● **WORK INSTRUCTION**
Give the entries again exactly. Skip the pictures.

[Entries taken from a collection]
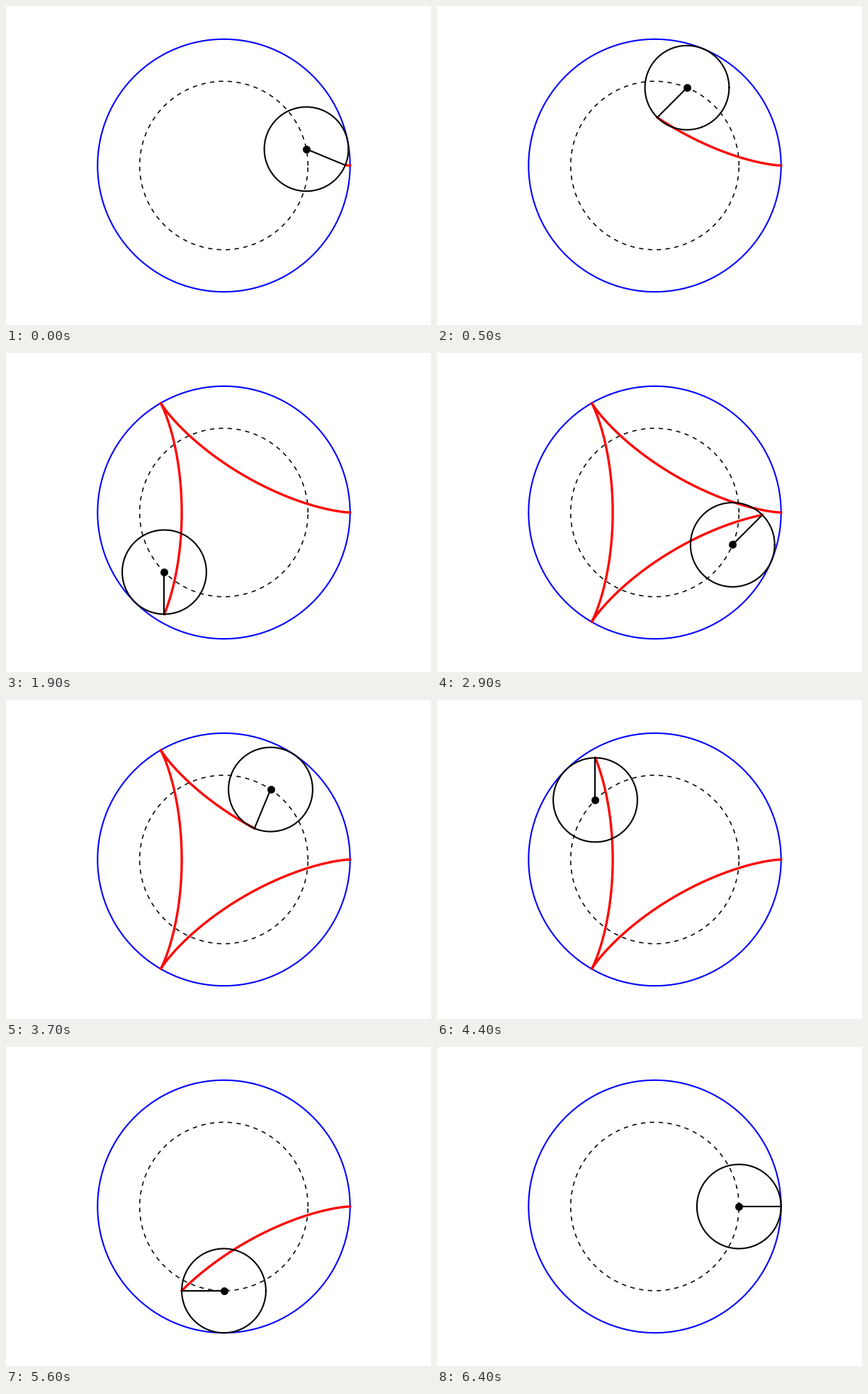
Write a matplotlib script that moves like this. It is 600 by 450 pixels and loops after 6500 ms.

```python
import numpy as np
import matplotlib.pyplot as plt
from matplotlib.animation import FuncAnimation

R, r = 3.0, 1.0      # fixed and rolling radii
TURN = 32            # steps per revolution
SUB = 20             # curve samples per step
VIEW = 1.01 * R


def circle(radius, cx=0.0, cy=0.0):
    a = np.linspace(0, 2 * np.pi, 201)
    return cx + radius * np.cos(a), cy + radius * np.sin(a)


def centre(t):
    return (R - r) * np.cos(t), (R - r) * np.sin(t)


def pen(t):
    cx, cy = centre(t)
    spin = (R - r) / r * t
    return cx + r * np.cos(spin), cy - r * np.sin(spin)


fig = plt.figure(figsize=(8, 6), dpi=75, facecolor="white")
ax = fig.add_axes([0.125, 0.1, 0.775, 0.8])
ax.axis("off")
ax.set_xlim(-VIEW * 465 / 360, VIEW * 465 / 360)
ax.set_ylim(-VIEW, VIEW)

ax.plot(*circle(R), color="blue", lw=2)
ax.plot(*circle(R - r), color="black", lw=1.5, ls=(0, (4, 4)))
trace, = ax.plot([], [], color="red", lw=3.2)
wheel, = ax.plot([], [], color="black", lw=2)
spoke, = ax.plot([], [], color="black", lw=2)
hub, = ax.plot([], [], "o", color="black", ms=10, mew=0.5)

curve_x, curve_y = pen(np.linspace(0, 2 * np.pi, TURN * SUB + 1))


def update(i):
    # First turn draws the curve, second turn wipes it from its start.
    if i < TURN:
        step = i + 1
        part = slice(0, step * SUB + 1)
    else:
        step = i - TURN
        part = slice(step * SUB, None)
    t = 2 * np.pi * step / TURN
    cx, cy = centre(t)
    px, py = pen(t)
    trace.set_data(curve_x[part], curve_y[part])
    wheel.set_data(*circle(r, cx, cy))
    spoke.set_data([cx, px], [cy, py])
    hub.set_data([cx], [cy])
    return trace, wheel, spoke, hub


anim = FuncAnimation(fig, update, frames=2 * TURN + 1, interval=100,
                     repeat=True, repeat_delay=0)
plt.show()
```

● **TASK ANSWER**
Write a matplotlib script that moves like this. It is 600 by 450 pixels and loops after 6500 ms.

```python
import numpy as np
import matplotlib.pyplot as plt
from matplotlib.animation import FuncAnimation

R, r = 3.0, 1.0      # fixed and rolling radii
TURN = 32            # steps per revolution
SUB = 20             # curve samples per step
VIEW = 1.01 * R


def circle(radius, cx=0.0, cy=0.0):
    a = np.linspace(0, 2 * np.pi, 201)
    return cx + radius * np.cos(a), cy + radius * np.sin(a)


def centre(t):
    return (R - r) * np.cos(t), (R - r) * np.sin(t)


def pen(t):
    cx, cy = centre(t)
    spin = (R - r) / r * t
    return cx + r * np.cos(spin), cy - r * np.sin(spin)


fig = plt.figure(figsize=(8, 6), dpi=75, facecolor="white")
ax = fig.add_axes([0.125, 0.1, 0.775, 0.8])
ax.axis("off")
ax.set_xlim(-VIEW * 465 / 360, VIEW * 465 / 360)
ax.set_ylim(-VIEW, VIEW)

ax.plot(*circle(R), color="blue", lw=2)
ax.plot(*circle(R - r), color="black", lw=1.5, ls=(0, (4, 4)))
trace, = ax.plot([], [], color="red", lw=3.2)
wheel, = ax.plot([], [], color="black", lw=2)
spoke, = ax.plot([], [], color="black", lw=2)
hub, = ax.plot([], [], "o", color="black", ms=10, mew=0.5)

curve_x, curve_y = pen(np.linspace(0, 2 * np.pi, TURN * SUB + 1))


def update(i):
    # First turn draws the curve, second turn wipes it from its start.
    if i < TURN:
        step = i + 1
        part = slice(0, step * SUB + 1)
    else:
        step = i - TURN
        part = slice(step * SUB, None)
    t = 2 * np.pi * step / TURN
    cx, cy = centre(t)
    px, py = pen(t)
    trace.set_data(curve_x[part], curve_y[part])
    wheel.set_data(*circle(r, cx, cy))
    spoke.set_data([cx, px], [cy, py])
    hub.set_data([cx], [cy])
    return trace, wheel, spoke, hub


anim = FuncAnimation(fig, update, frames=2 * TURN + 1, interval=100,
                     repeat=True, repeat_delay=0)
plt.show()
```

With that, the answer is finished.